Monday, March 25, 2013
UCLA is Now the Graveyard of College Basketball Coaches Ohio State received the well-deserved reputation seven decades ago of being “the graveyard of football coaches.” UCLA with the firing of Coach Ben Howland on Sunday has now earned that sobriquet for basketball. Schools with exceptional success in an athletic program instill an expectation of continued success in the fan base. God help the succeeding coaches over whom the Sword of Damocles hangs. Winning in not enough. Winning big is insufficient. National championships, preferably with perfect seasons, are expected. Nick Saban has finally filled the shoes of Bear Bryant at Alabama. None of the six coaches between the Bear and Sabin measured up, not even Gene Stallings who won a national title in 1992. Ohio State had 5 coaches in 11 years before woody Hayes was hired in 1951. Woody won 5 national titles before being fired in 1978. His successor, Earle Bruce, was fired in 1987, as was John Cooper in 2000. Neither won a national title and both had losing records against Michigan. Jim Tressel won a national title in 2002 and dominated Michigan. He too was fired in 2011. If history is any guide, Urban Meyer’s years are numbered. Other football powers, Texas, Oklahoma, Notre Dame, USC, Miami, Michigan, Nebraska, Washington, and almost all the SEC will pull the trigger on coaches who don’t measure up. Historic basketball powers, such as Indiana, Kansas, Kentucky, and North Carolina, have the same attitude. UCLA has achieved the Ohio State legend in basketball. John Wooden won 10 national titles in 12 years between 1964 and 1976. The great Adolph Rupp and Mike Krzyxewski have only won 4 each. The infante terrible Bobby Knight won three at Indiana. John Wooden’s record will not be broken in this era of “one and done” for the superstars. Pat Summitt at Tennessee came close with 8 titles for the Lady Vols, but she’s retired for medical reasons. The UCLA family expects basketball excellence. It is suffering from a case of excessive enthusiasm.
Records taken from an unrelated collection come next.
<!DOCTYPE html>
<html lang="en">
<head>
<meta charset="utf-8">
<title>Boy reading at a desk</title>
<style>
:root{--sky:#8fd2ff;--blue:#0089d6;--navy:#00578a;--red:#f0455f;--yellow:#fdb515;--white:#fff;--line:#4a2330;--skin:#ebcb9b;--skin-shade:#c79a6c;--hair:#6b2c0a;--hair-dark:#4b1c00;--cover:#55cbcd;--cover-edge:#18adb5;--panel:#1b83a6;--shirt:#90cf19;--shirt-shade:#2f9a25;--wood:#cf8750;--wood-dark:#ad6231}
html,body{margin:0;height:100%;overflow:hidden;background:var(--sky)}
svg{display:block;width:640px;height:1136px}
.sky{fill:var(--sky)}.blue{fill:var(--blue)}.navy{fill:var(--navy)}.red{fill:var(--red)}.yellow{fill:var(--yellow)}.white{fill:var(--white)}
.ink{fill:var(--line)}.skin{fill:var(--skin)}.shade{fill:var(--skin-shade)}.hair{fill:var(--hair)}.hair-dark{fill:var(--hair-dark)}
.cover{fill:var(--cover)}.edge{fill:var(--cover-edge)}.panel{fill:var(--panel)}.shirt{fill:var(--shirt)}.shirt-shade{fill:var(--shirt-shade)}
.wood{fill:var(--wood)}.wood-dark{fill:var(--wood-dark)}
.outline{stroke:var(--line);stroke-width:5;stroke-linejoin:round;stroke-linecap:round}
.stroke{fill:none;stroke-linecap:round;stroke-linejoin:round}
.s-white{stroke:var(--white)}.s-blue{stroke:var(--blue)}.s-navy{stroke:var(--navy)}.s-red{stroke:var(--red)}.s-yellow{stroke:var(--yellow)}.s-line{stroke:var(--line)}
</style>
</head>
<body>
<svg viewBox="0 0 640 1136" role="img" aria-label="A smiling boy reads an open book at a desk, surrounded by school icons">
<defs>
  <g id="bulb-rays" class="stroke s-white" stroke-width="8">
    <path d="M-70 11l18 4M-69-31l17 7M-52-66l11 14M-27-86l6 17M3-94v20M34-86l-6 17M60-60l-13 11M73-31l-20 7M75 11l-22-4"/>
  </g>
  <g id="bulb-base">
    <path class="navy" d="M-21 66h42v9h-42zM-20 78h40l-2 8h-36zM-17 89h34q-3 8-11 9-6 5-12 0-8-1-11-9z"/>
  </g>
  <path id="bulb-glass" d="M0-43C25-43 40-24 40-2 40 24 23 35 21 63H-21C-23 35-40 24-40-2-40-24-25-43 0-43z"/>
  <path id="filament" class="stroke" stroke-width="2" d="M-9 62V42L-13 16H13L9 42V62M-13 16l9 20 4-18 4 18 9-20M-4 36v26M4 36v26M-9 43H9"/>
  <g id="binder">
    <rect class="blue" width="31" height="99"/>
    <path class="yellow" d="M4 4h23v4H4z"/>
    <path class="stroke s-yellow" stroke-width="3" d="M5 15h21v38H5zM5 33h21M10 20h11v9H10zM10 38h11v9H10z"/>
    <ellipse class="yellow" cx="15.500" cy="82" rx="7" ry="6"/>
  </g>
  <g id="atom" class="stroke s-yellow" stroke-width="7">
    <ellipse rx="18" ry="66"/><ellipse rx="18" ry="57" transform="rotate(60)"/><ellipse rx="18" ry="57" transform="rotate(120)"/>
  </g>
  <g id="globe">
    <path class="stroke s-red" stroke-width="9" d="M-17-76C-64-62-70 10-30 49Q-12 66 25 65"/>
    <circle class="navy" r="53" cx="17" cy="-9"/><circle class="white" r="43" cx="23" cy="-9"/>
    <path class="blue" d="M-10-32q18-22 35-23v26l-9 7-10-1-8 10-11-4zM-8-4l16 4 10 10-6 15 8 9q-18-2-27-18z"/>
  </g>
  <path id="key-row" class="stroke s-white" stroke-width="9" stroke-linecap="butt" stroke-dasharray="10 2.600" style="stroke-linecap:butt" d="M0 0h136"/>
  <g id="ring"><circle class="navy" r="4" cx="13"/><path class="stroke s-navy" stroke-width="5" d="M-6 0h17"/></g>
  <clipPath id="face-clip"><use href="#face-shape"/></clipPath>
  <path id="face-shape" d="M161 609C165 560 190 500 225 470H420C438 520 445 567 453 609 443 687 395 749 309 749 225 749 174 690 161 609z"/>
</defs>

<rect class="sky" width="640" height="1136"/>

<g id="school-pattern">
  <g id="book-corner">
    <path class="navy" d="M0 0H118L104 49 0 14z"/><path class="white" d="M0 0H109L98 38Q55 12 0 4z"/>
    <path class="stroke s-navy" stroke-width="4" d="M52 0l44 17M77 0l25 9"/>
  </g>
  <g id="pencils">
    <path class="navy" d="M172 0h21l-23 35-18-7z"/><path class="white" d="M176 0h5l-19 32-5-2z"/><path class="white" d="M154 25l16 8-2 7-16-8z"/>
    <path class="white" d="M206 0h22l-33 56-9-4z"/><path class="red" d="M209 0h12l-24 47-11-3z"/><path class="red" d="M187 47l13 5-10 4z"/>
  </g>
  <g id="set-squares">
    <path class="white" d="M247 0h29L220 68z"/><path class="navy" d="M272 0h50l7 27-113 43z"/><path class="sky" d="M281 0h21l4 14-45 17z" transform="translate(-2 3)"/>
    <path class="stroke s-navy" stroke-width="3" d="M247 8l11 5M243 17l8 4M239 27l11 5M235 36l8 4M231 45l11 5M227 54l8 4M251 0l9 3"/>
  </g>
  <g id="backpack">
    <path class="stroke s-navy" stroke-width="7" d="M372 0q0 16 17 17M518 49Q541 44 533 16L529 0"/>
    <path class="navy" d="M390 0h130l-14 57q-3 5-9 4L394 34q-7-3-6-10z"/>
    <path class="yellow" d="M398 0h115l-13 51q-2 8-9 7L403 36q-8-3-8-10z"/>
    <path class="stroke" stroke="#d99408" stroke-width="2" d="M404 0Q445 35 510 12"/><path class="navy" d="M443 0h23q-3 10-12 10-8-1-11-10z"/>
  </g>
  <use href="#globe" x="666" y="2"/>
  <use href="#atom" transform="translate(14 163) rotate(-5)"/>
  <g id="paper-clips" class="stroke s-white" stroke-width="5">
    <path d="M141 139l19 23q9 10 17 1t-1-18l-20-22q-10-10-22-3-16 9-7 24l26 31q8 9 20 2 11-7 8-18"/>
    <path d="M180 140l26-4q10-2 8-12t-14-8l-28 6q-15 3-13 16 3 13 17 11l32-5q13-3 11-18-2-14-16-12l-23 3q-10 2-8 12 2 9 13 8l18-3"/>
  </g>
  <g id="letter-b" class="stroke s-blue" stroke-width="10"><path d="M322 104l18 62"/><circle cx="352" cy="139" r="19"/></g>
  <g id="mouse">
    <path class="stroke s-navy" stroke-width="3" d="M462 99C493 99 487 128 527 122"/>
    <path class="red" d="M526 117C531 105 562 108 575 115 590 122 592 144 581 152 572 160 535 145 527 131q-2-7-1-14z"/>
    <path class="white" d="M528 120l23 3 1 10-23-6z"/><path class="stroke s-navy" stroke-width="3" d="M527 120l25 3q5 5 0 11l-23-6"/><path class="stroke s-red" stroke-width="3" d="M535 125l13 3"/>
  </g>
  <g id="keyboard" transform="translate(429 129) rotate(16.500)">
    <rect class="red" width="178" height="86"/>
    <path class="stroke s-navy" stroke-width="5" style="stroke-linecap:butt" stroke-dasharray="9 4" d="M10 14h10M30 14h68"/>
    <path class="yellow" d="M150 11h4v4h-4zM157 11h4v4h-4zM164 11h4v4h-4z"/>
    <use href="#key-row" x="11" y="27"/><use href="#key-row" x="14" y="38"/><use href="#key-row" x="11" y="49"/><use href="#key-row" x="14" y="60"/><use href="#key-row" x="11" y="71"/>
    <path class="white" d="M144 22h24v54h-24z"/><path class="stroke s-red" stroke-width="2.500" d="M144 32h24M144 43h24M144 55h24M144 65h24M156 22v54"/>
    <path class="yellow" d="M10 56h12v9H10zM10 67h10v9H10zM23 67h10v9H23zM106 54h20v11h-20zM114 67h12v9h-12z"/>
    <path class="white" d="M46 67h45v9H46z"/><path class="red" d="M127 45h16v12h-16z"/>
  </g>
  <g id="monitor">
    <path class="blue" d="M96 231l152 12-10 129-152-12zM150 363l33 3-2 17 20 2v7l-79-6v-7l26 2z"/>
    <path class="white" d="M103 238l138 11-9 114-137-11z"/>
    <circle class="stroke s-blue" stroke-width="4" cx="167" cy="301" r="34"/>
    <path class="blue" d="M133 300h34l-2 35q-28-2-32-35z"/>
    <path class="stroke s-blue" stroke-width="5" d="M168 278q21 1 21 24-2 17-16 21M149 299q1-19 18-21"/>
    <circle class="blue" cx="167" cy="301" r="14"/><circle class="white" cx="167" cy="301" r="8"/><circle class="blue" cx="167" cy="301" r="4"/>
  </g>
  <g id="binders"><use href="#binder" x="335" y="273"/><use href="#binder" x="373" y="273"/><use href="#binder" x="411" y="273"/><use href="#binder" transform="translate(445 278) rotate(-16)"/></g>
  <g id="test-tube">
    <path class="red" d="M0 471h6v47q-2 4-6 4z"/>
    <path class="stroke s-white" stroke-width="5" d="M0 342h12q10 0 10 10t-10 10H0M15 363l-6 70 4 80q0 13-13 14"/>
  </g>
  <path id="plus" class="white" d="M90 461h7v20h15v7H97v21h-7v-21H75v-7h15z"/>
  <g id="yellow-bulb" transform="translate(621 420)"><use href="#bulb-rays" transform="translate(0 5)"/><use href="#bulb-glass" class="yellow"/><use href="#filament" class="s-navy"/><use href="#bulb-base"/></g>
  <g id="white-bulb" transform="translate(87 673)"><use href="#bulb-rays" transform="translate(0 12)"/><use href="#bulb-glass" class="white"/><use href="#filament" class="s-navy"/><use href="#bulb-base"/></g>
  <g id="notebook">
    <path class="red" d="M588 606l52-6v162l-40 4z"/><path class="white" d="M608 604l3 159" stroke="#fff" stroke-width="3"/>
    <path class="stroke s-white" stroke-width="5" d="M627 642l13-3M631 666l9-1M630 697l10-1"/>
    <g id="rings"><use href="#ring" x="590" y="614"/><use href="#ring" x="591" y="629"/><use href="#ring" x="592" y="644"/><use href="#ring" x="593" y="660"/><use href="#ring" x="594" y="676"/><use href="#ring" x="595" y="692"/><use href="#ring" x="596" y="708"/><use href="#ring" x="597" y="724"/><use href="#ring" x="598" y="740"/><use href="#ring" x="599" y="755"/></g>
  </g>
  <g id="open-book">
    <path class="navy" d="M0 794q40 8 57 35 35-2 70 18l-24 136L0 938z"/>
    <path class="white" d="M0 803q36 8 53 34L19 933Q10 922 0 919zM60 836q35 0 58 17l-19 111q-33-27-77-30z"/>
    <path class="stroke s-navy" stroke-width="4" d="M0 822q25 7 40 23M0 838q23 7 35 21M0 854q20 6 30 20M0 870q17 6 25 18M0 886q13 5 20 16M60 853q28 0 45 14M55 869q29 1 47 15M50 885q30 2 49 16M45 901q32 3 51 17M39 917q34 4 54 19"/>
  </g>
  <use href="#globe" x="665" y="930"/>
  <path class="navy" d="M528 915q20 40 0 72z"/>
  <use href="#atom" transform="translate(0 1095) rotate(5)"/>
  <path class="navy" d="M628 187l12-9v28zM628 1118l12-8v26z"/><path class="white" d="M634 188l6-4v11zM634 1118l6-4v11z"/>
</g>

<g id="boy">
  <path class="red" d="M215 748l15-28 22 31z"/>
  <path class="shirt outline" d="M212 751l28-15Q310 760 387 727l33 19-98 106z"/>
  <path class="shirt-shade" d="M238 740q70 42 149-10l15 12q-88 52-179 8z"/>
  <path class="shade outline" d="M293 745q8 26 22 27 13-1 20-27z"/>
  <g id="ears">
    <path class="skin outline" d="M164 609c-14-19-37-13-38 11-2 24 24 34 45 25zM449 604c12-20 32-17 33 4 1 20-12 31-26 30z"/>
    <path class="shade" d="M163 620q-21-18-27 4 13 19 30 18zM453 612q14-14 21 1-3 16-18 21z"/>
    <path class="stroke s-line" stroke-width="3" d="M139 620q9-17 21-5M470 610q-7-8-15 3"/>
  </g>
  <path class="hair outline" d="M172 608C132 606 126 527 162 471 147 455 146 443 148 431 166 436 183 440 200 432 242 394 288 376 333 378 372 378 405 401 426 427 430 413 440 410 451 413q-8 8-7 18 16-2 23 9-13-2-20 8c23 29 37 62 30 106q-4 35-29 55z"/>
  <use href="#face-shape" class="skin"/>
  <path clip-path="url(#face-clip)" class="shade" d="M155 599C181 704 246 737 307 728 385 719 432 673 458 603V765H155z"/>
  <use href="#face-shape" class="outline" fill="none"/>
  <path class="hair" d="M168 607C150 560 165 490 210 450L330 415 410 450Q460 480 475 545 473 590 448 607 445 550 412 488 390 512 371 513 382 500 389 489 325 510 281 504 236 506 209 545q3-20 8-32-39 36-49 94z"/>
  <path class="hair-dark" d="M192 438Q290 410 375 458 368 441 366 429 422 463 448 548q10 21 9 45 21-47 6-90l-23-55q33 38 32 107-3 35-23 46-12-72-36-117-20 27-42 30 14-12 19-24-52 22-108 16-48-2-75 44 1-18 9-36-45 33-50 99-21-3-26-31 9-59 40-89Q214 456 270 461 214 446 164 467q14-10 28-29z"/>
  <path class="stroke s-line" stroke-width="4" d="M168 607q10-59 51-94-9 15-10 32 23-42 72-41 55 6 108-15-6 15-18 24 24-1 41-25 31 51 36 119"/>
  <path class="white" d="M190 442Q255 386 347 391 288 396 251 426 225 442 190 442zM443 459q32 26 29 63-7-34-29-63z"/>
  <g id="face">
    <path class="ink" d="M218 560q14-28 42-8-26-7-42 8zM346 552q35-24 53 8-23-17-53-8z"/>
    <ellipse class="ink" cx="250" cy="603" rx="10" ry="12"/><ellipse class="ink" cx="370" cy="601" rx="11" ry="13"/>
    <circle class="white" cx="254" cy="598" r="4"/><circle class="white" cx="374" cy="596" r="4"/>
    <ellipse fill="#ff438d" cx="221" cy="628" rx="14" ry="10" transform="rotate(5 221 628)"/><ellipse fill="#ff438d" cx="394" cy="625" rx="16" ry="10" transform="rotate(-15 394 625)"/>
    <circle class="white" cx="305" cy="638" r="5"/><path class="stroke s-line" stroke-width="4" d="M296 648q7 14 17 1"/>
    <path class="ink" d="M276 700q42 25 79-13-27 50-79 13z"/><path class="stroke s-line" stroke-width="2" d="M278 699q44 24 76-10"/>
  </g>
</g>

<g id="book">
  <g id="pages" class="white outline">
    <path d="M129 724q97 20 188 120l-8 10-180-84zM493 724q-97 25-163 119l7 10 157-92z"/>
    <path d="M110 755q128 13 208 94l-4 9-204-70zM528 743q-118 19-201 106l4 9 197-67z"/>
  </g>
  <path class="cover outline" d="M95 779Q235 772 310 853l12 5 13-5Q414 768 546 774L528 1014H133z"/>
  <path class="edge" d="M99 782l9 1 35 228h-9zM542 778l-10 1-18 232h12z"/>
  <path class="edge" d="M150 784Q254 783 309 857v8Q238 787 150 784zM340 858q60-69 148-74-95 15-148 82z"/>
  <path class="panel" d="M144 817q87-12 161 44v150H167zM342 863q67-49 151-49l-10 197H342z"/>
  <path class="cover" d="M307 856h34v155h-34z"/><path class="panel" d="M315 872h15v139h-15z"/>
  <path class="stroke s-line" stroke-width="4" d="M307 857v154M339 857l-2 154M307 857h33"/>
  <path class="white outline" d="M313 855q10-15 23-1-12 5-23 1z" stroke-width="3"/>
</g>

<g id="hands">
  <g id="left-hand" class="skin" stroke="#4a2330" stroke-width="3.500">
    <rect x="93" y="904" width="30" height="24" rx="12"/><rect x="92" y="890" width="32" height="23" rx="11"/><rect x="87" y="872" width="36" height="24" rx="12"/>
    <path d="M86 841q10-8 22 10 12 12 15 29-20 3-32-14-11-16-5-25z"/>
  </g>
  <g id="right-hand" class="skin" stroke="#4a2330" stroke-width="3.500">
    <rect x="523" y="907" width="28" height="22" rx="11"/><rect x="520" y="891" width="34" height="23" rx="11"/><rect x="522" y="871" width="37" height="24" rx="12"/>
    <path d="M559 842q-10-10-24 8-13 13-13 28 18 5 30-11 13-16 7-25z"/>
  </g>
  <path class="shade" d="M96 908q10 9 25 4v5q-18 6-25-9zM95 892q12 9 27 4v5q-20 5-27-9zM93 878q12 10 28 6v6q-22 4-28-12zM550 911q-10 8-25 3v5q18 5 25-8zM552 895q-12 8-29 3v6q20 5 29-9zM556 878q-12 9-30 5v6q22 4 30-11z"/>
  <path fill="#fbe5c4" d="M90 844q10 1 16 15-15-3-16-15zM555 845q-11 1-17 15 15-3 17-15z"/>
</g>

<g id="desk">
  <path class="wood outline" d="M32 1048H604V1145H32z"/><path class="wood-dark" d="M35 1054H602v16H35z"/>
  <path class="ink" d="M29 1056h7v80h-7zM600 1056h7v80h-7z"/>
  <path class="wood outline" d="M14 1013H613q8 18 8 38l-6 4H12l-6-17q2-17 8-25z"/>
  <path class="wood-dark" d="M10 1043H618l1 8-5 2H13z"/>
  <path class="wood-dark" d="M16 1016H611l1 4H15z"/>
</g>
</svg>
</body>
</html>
Ben Howland did not win enough in the past five years, so he gets a $2.3 million buyout for next year. John Wooden never earned more than $30,000 and Woody Hayes $43,000. They represent a different era, one which was is not obsessed with multi million dollar athletic budgets – an era based on tradition and fundamentals rather than prime time. Win big and fill the seats. The five coaches who immediately followed Wooden lasted a total of 13 years. The pressure to win was too great. Nothing less than a national title was acceptable. The succeeding coaches of Jim Harrick, Steve Lavin, and now Ben Howland were fired. Harrick was not saved by winning a national title in 1994-95, the year before his termination. Pete Dalis, UCLA’s athletic director, wanted to fired Harrick for some time, and finally found an excuse in a recruiting violation. Some terminations are for conduct, such as hitting players on the opposing team (Woody Hayes), his own players (Bobby Knight), player misconduct (Tressel),or otherwise becoming an embarrassment to the institution (Tressel). Sports Illustrated published a year ago a feature article which dammed Howland and the UCLA basketball program. It is not pleasant reading, and is perhaps responsible for UCLA falling short of 10,000 tickets sold in all but 5 home games. Ben Howland stopped winning big and filling the seats. The players have increasingly quit, literally and figuratively, on him over his decade at UCLA, during the off season, during the season, and more recently during games. UCLA basketball has not been UCLA basketball for 37 years.